The first film boasted a good cast – Sean Bean, Pierce Brosnan, Steve Coogan, Rosario Dawson, Catherine Keener and even Uma Thurman. None of whom return in this 100-minute long debacle.

CGI takes a nose dive in this film, and I’m coming to think that South Indian films have better CGI. There is a Greek monster (dubbed as the Colchis Bull) which is shown to be a golden mechanical bull. Also, the Greek god, Kronos is a two-dimensional drawing in red and black.

The acting is wooden. The humour is parch. The overall experience is somber. If there are plans of making a third part, a lot of work needs to be done.

Review in 140 words or less: Trance

Trance movie, Danny Boyle, James McAvoy
Blurred Lines: James McAvoy in Trance.

Boyle’s Foil
Rating: *

Trance is a film that’s destined to leave you confused. It’s not long until you realize that Danny Boyle has hijacked your mind, and has ultimately robbed you from a good film.

You are introduced to Simon, an art auctioneer who also moonlights as a mastermind in Franck’s brawny gang of thieves. When a painting (stolen by Franck under the guidance of Simon) goes missing, all fingers point to Simon who now suffers from amnesia. Couple this with the presence of a foxy hypnotist (Rosario Dawson in her wake up call), a number of sexual references, a handful of Inception-styled mumbo jumbo, and voila! You have Trance. The film serves as a comeback vehicle for Dawson who is in need of a second chance. But, you never really realize that as Boyle has you captive. Even James McAvoy didn’t realize that.

Review: To The Wonder

Lovers in Bliss. Kurylenko and Affleck in To The Wonder
Lovers in Bliss. Kurylenko and Affleck in To The Wonder

Wonderland Beckons
Rating: *

Michael Cimino is known for his casual approach to movies. He dedicates time on the small things, gives more screen time for scenes which according to him are vital, and loves filming for more than 3 hours. But, the fact is, Cimino had a vision and fulfilled it. Whether it was the great Deer Hunter or Heaven’s Gate.

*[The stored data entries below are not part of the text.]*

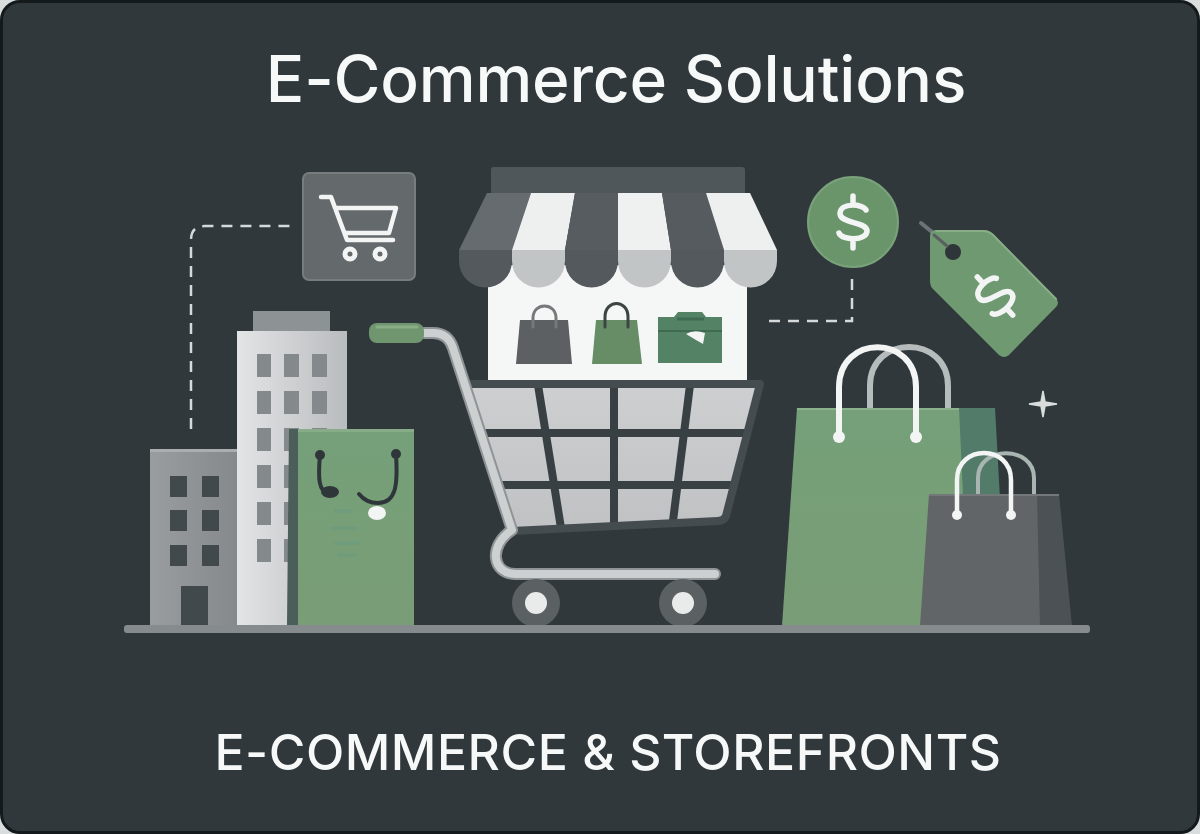
<!DOCTYPE html>
<html lang="en">
<head>
<meta charset="utf-8">
<title>E-Commerce Solutions</title>
<style>
:root{--panel:#30383c;--edge:#14191b;--page:#d9dddd;--text:#f7f9f9;--green:#739b73;--green-deep:#57806a;--teal:#4c7766;--slate:#5e6264;--grey:#898e90;--silver:#c3c6c7;--white:#f3f4f4;--ink:#2f363a}
*{box-sizing:border-box;margin:0}
body{width:1200px;height:834px;overflow:hidden;background:var(--page)}
.card{position:relative;width:1200px;height:834px;overflow:hidden;background:var(--panel);border:3px solid var(--edge);border-radius:20px;color:var(--text);font-family:Inter,"Open Sans",sans-serif;text-align:center;white-space:nowrap}
.card-title,.card-caption{position:absolute;left:0;width:100%;font-weight:500}
.card-title{top:44px;left:16px;font-size:64px;line-height:64px;letter-spacing:-.2px}
.card-caption{top:724px;left:8px;font-size:50px;line-height:50px;letter-spacing:.5px}
.scene{position:absolute;left:-3px;top:-3px;width:1200px;height:834px}
.stroke{fill:none;stroke-linecap:round;stroke-linejoin:round}
.dash{fill:none;stroke:#d5d9da;stroke-width:2.5;stroke-dasharray:11 8}
.dollar{fill:none;stroke:var(--white);stroke-width:5.5;stroke-linecap:round}
</style>
</head>
<body>
<main class="card">
<h1 class="card-title">E-Commerce Solutions</h1>
<svg class="scene" viewBox="0 0 1200 834" role="img" aria-label="Storefront above a shopping cart, with buildings, shopping bags and price symbols">
<defs>
<linearGradient id="tower-shade" x2="1"><stop stop-color="#e3e4e5"/><stop offset="1" stop-color="#b9bcbe"/></linearGradient>
<linearGradient id="office-shade" x2="1"><stop stop-color="#999da0"/><stop offset="1" stop-color="#85898c"/></linearGradient>
<linearGradient id="bag-shade" x2="0" y2="1"><stop stop-color="#75a079"/><stop offset="1" stop-color="#799d76"/></linearGradient>
<linearGradient id="basket-shade" x2="0" y2="1"><stop stop-color="#cdcfd0"/><stop offset="1" stop-color="#bfc1c2"/></linearGradient>
<g id="office-window-row"><path d="M170 0h17v21h-17zM202 0h17v21h-17z"/></g>
<g id="tower-window-row"><path d="M257 0h14v23h-14zM284 0h15v23h-15zM312 0h15v23h-15z"/></g>
<g id="wheel"><circle r="24" fill="#5b6062"/><circle r="11" fill="#e9ebeb"/></g>
<path id="dollar-sign" class="dollar" d="M13-12C10-18-12-20-13-9S14-1 14 9-11 19-14 11M0-26v8M0 18v8"/>
</defs>

<g id="connectors">
<path class="dash" d="M191 429V240q0-14 14-14h86"/>
<path class="dash" d="M852 279v42h-88"/>
</g>

<g id="cart-tile">
<rect x="303" y="173" width="112" height="107" rx="6" fill="#64696c" stroke="#777c7e" stroke-width="2"/>
<path class="stroke" stroke="var(--white)" stroke-width="4.5" d="M321 197h10l16 43h46M335 208h61l-7 25h-43"/>
<g fill="none" stroke="var(--white)" stroke-width="5"><circle cx="350" cy="254" r="5"/><circle cx="380" cy="254" r="5"/></g>
</g>

<g id="office">
<path d="M150 449h88v177h-88z" fill="url(#office-shade)"/>
<path d="M150 449h88v3h-88z" fill="#aaaeb0"/>
<g fill="#42494d"><use href="#office-window-row" y="476"/><use href="#office-window-row" y="510"/><use href="#office-window-row" y="545"/><path d="M181 586h27v40h-27z"/></g>
</g>
<g id="tower">
<path d="M253 311h77v20h-77z" fill="#8d9294"/>
<path d="M237 331h110v295H237z" fill="url(#tower-shade)"/>
<g fill="#84898b"><use href="#tower-window-row" y="354"/><use href="#tower-window-row" y="391"/><use href="#tower-window-row" y="428"/><use href="#tower-window-row" y="465"/><use href="#tower-window-row" y="502"/><use href="#tower-window-row" y="539"/></g>
</g>

<g id="tall-bag">
<path d="M289 429h11v197h-13z" fill="#4c5e59"/>
<path d="M298 429h116v197H298z" fill="url(#bag-shade)"/>
<path d="M298 429h116v3H298z" fill="#87ac87"/>
<path d="M334 511h18M330 528h28M333 543h28M338 555h18" stroke="#679b82" stroke-width="4" opacity=".45"/>
<g class="stroke" stroke="var(--ink)" stroke-width="4"><path d="M320 455c-2 22-2 38 10 39M396 455c2 30 0 48-18 48-10 0-15-4-19-9"/></g>
<g fill="var(--ink)"><circle cx="320" cy="455" r="5"/><circle cx="396" cy="454" r="5"/><ellipse cx="330" cy="492" rx="9" ry="6"/></g>
<ellipse cx="377" cy="513" rx="9" ry="7" fill="var(--white)"/>
</g>

<g id="storefront">
<path d="M488 265h259v116H488z" fill="#f5f6f6"/>
<g id="shelf-goods">
<path d="M520 320h48l4 44h-56z" fill="#5c6063"/>
<path class="stroke" stroke="#74797b" stroke-width="3" d="M533 327v-9c0-16 23-16 23 0v9"/>
<path d="M596 320h41l5 44h-50z" fill="#678d66"/>
<path class="stroke" stroke="#3c4543" stroke-width="3" d="M605 327v-10c0-18 23-18 23 0v10"/>
<path d="M658 317h16l4-5h24l4 5h16v46h-64z" fill="#548265"/>
<path d="M658 331h64" stroke="#3f6b52" stroke-width="2"/>
<path d="M677 319h27" stroke="#3f6b52" stroke-width="3"/>
<path d="M686 334q8-5 19-1l-2 11-7-4z" fill="var(--white)"/>
</g>
<path d="M494 167h248q3 0 3 3v24H491v-24q0-3 3-3z" fill="#50575a"/>
<g id="awning">
<path d="M487 193h44l-19 57h-53z" fill="#656b6e"/>
<path d="M531 193h44l-10 57h-53z" fill="#eeefef"/>
<path d="M575 193h43v57h-53z" fill="#565c5f"/>
<path d="M618 193h44l9 57h-53z" fill="#eff0f0"/>
<path d="M662 193h44l18 57h-53z" fill="#555b5e"/>
<path d="M706 193h44l27 57h-53z" fill="#eeefef"/>
<g fill="#53595c"><path id="scallop" d="M459 250h53v11a26.500 26.500 0 0 1-53 0z"/><use href="#scallop" x="106"/><use href="#scallop" x="212"/></g>
<g fill="#c2c5c6"><use href="#scallop" x="53"/><use href="#scallop" x="159"/><use href="#scallop" x="265"/></g>
</g>
</g>

<g id="shopping-cart">
<path d="M466 383h295l-38 138-211 10z" fill="url(#basket-shade)"/>
<g class="stroke" stroke="#394044" stroke-width="8">
<path d="M483 433h264M496 485h237M538 385l23 143M614 385v140M690 385l-17 136"/>
</g>
<path class="stroke" stroke="#454c50" stroke-width="8" d="M468 384h292l-34 132q-2 5-8 5l-206 10"/>
<path class="stroke" stroke="#8f9496" stroke-width="12" d="M424 333h9q15 0 20 15l59 182c-24 16-20 44 4 44h199"/>
<path class="stroke" stroke="#cdd0d1" stroke-width="8" d="M424 333h9q15 0 20 15l59 182c-24 16-20 44 4 44h199"/>
<rect x="369" y="323" width="55" height="20" rx="8" fill="#70966f"/>
<path d="M377 327h40" stroke="#8aad88" stroke-width="3" stroke-linecap="round"/>
<use href="#wheel" x="536" y="603"/><use href="#wheel" x="683" y="603"/>
</g>

<g id="coin">
<circle cx="853" cy="222" r="45" fill="#6a956b" stroke="#7aa27a" stroke-width="2"/>
<use href="#dollar-sign" x="853" y="222"/>
</g>
<g id="price-tag">
<path class="stroke" stroke="#6c7376" stroke-width="4" d="M921 223l16 13"/>
<path d="M936 230h47q6 0 10 4l63 64q4 5 0 9l-47 48q-5 4-10 0l-66-66q-3-3-3-8v-45q0-6 6-6z" fill="#6f9970"/>
<path class="stroke" stroke="#88ad87" stroke-width="2" d="M936 231h47q6 0 10 4l63 64"/>
<circle cx="953" cy="252" r="8" fill="var(--ink)"/>
<path class="stroke" stroke="#59605f" stroke-width="3" d="M934 235l13 11"/>
<use href="#dollar-sign" transform="translate(995 296) rotate(-43)"/>
</g>

<g id="large-bag">
<path d="M955 408h40l12 218h-52z" fill="#527b69"/>
<path class="stroke" stroke="#b6bbbc" stroke-width="6" d="M870 408v-22c0-52 78-52 78 0v22"/>
<path d="M797 408h162l10 218H782z" fill="url(#bag-shade)"/>
<path d="M797 409h162" stroke="#8bb18c" stroke-width="2"/>
<path class="stroke" stroke="var(--white)" stroke-width="6" d="M839 437v-50c0-53 77-53 77 0v50"/>
<g fill="var(--white)"><circle cx="839" cy="437" r="6"/><circle cx="916" cy="437" r="6"/></g>
</g>
<g id="small-bag">
<path class="stroke" stroke="#a9b5b0" stroke-width="4" d="M978 494v-16c0-33 56-33 56 0v16"/>
<path d="M1036 494h23l13 132h-38z" fill="#4b5154"/>
<path d="M929 494h108l3 132H920z" fill="#626568"/>
<path d="M929 495h130" stroke="#74787a" stroke-width="2"/>
<path class="stroke" stroke="var(--white)" stroke-width="4.500" d="M957 515v-35c0-36 54-36 54 0v35"/>
<g fill="var(--white)"><circle cx="957" cy="515" r="5"/><circle cx="1011" cy="515" r="5"/></g>
</g>
<path id="sparkle" d="M1043 391l2 11 12 2-12 2-2 11-2-11-12-2 12-2z" fill="#d9dddd" stroke="#d9dddd" stroke-width="1.500"/>
<rect id="ground" x="124" y="625" width="966" height="8" rx="3" fill="#868b8d"/>
</svg>
<p class="card-caption">E-COMMERCE &amp; STOREFRONTS</p>
</main>
</body>
</html>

The only thing that separates Cimino from Terrence Malick is that Cimino’s films were never somber. They were full of life and you acknowledged it. You reacted to almost everything that happened in Deer Hunter. You were struck with grief when you witnessed the barbaric Russian Roulette games. You were a part of the grand wedding. You were humming “God Bless America” at the end of the movie. You don’t do the same with Malick’s films.

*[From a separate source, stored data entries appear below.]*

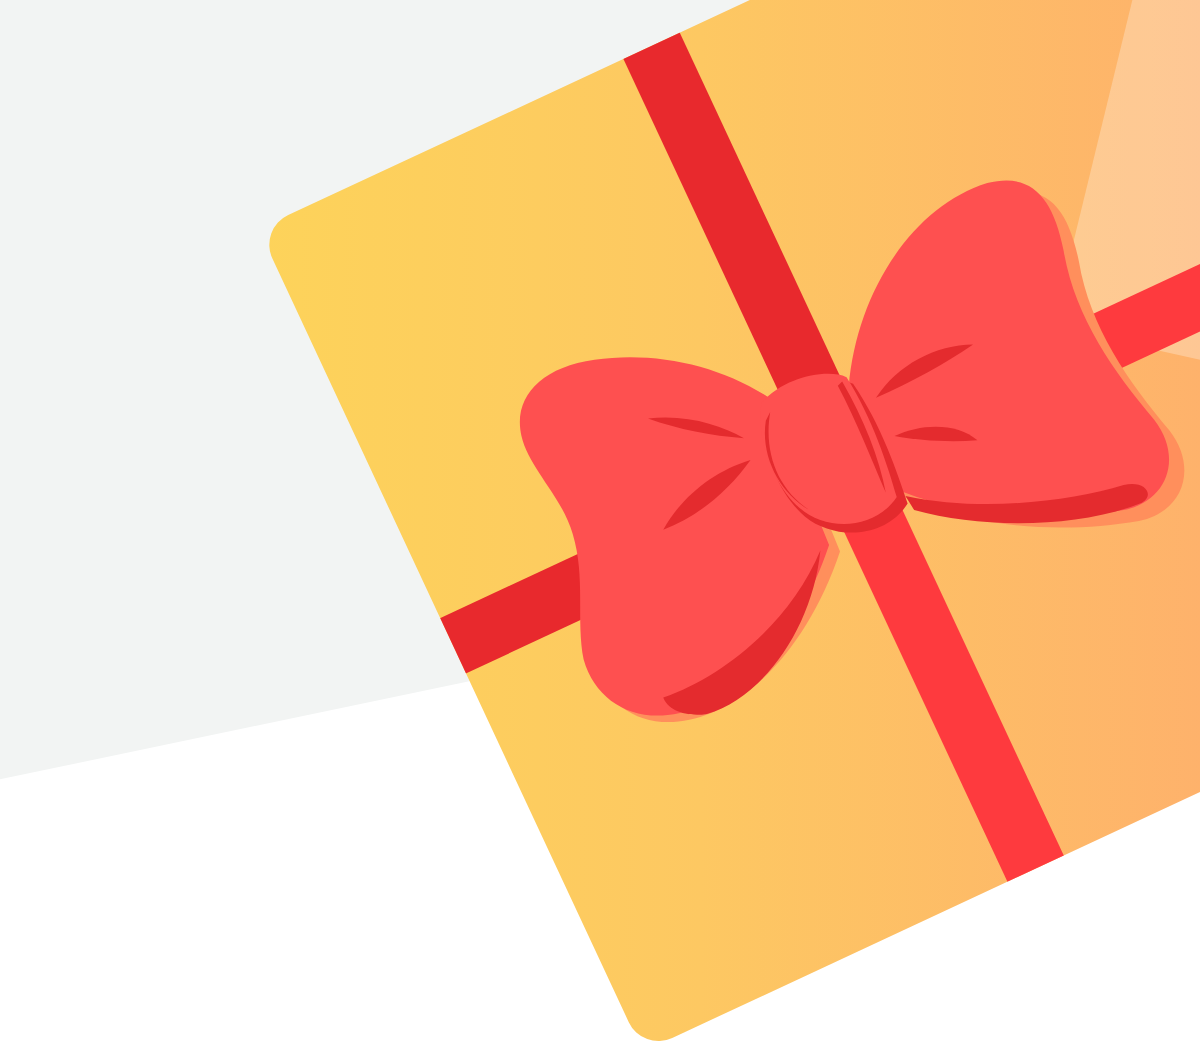
<!DOCTYPE html>
<html lang="en">
<head>
<meta charset="utf-8">
<title>Gift Card</title>
<link rel="stylesheet" href="https://fonts.googleapis.com/css2?family=Inter:wght@400&display=swap">
<style>
  :root {
    --page: #ffffff;
    --panel: #f2f4f3;
    --card-warm: #fdd35a;
    --card-peach: #feb06c;
    --ribbon-dark: #e8292d;
    --ribbon-bright: #fe3a3e;
    --bow: #fe5050;
    --bow-crease: #e42b2e;
    --bow-shadow: #ff8f5c;
    --gloss: #ffffff;
  }
  html, body {
    margin: 0;
    padding: 0;
    width: 1200px;
    height: 1054px;
    overflow: hidden;
    background: var(--page);
    font-family: "Inter", sans-serif;
  }
  .gift-scene {
    display: block;
    width: 1200px;
    height: 1054px;
  }
</style>
</head>
<body>
<svg class="gift-scene" viewBox="0 0 1100 967" preserveAspectRatio="none" role="img" aria-label="Gift card wrapped with a red ribbon and bow">
  <defs>
    <linearGradient id="card-fill" gradientUnits="userSpaceOnUse" x1="0" y1="0" x2="900" y2="0" gradientTransform="rotate(25)">
      <stop offset="0" stop-color="var(--card-warm)"/>
      <stop offset="0.45" stop-color="#fdc862"/>
      <stop offset="1" stop-color="var(--card-peach)"/>
    </linearGradient>
    <rect id="card-shape" x="0" y="0" width="1000" height="833" rx="30"/>
    <clipPath id="card-clip">
      <use href="#card-shape" transform="translate(237 210) rotate(-25)"/>
    </clipPath>
  </defs>

  <rect class="page" width="1100" height="967" fill="var(--page)"/>
  <polygon class="backdrop-panel" points="0,0 760,0 760,556 0,715" fill="var(--panel)"/>

  <g class="gift-card">
    <use href="#card-shape" transform="translate(237 210) rotate(-25)" fill="url(#card-fill)"/>
    <g clip-path="url(#card-clip)">
      <polygon class="card-gloss" points="1038,0 1100,0 1100,330 965,300" fill="var(--gloss)" opacity="0.28"/>
      <g class="ribbon" transform="translate(237 210) rotate(-25)">
        <rect class="ribbon-vertical-top" x="369" y="-10" width="57" height="420" fill="var(--ribbon-dark)"/>
        <rect class="ribbon-vertical-bottom" x="369" y="410" width="57" height="440" fill="var(--ribbon-bright)"/>
        <rect class="ribbon-horizontal-left" x="-10" y="394" width="385" height="56" fill="var(--ribbon-dark)"/>
        <rect class="ribbon-horizontal-right" x="375" y="394" width="640" height="56" fill="var(--ribbon-bright)"/>
      </g>
    </g>
  </g>

  <g class="bow">
    <g class="bow-shadow" fill="var(--bow-shadow)">
      <path transform="translate(10 6)" d="M705 365 C660 335 600 322 545 330 C495 337 470 365 478 400 C485 430 515 455 525 490 C537 530 528 570 535 605 C545 640 575 660 612 656 C670 650 730 590 760 500 Z"/>
      <path transform="translate(14 10)" d="M778 355 C785 270 835 190 905 168 C945 158 965 180 975 230 C985 290 1020 340 1058 385 C1085 420 1070 460 1030 468 C960 480 880 475 812 445 Z"/>
    </g>
    <g class="bow-loops" fill="var(--bow)">
      <path class="bow-loop-left" d="M705 365 C660 335 600 322 545 330 C495 337 470 365 478 400 C485 430 515 455 525 490 C537 530 528 570 535 605 C545 640 575 660 612 656 C670 650 730 590 760 500 Z"/>
      <path class="bow-loop-right" d="M778 355 C785 270 835 190 905 168 C945 158 965 180 975 230 C985 290 1020 340 1058 385 C1085 420 1070 460 1030 468 C960 480 880 475 812 445 Z"/>
    </g>
    <g class="bow-creases" fill="var(--bow-crease)">
      <path d="M594 384 C630 380 660 390 682 402 C652 400 622 394 594 384 Z"/>
      <path d="M608 486 C625 455 655 432 688 422 C668 450 640 474 608 486 Z"/>
      <path d="M803 365 C822 335 858 316 892 316 C866 334 836 350 803 365 Z"/>
      <path d="M820 400 C845 388 878 388 896 404 C868 406 842 404 820 400 Z"/>
      <path d="M608 640 C665 620 725 570 752 505 C745 575 700 640 648 655 C630 658 612 652 608 640 Z"/>
      <path d="M830 455 C900 470 980 460 1030 445 C1050 440 1060 455 1045 462 C985 485 900 485 838 468 Z"/>
    </g>
    <path class="bow-knot-shadow" d="M702 376 C722 352 762 344 782 352 C808 390 822 432 832 462 C812 494 765 496 738 474 C712 452 697 410 702 376 Z" fill="var(--bow-crease)"/>
    <path class="bow-knot" d="M698 370 C718 346 758 338 776 346 C800 384 814 428 822 456 C802 486 758 488 733 466 C708 444 693 402 698 370 Z" fill="var(--bow)"/>
    <path class="bow-knot-fold" d="M706 378 C700 414 712 448 742 468 C714 452 697 418 702 386 Z" fill="var(--bow-crease)"/>
    <path class="bow-knot-fold" d="M772 350 C792 385 806 420 812 452 C798 420 786 388 768 354 Z" fill="var(--bow-crease)"/>
  </g>
</svg>
</body>
</html>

Malick has undergone tremendous change since Badlands, which is still my favourite Malick film. If you’ve heard about Tree of Life, you know what I’m talking about. To The Wonder is a desperate attempt to be another documentary shot by a Discovery Channel crew.

Malick may even be considered to be an evangelist. In Tree of Life, he preached existentialism and the nature of human soul. In To The Wonder, he preaches love in all of its forms. His quest to explain the beauty through long drawn shots of Oklahoma and midwestern United States as he patiently lets his characters walk into their roles. While Olga Kurylenko clearly is the star of the film, one can’t help notice Javier Bardem playing the deus ex machina – a priest undergoing a crisis of faith, who actually solves much of the film’s problems.

Ben Affleck is forever wooden, which is why I found it better when he’s not emoting much. I feel that Malick should only cast Jessica Chastain and either Brad Pitt or Sean Penn in his forthcoming ventures. When they emote, they do it without much fuss and it stands out. Rock solid. Watching Rachel McAdams try hard to emote her feelings felt like watching a game of charades.

To The Wonder may have been a 20 minute film if shot by a film student. It may have been a 150 page teen fiction if written by Nicholas Sparks, Or, it may have been a 90 minute memorable drama if directed by Woody Allen. In Malick’s hands, it’s an overly somber film that never lets the fat lady sing.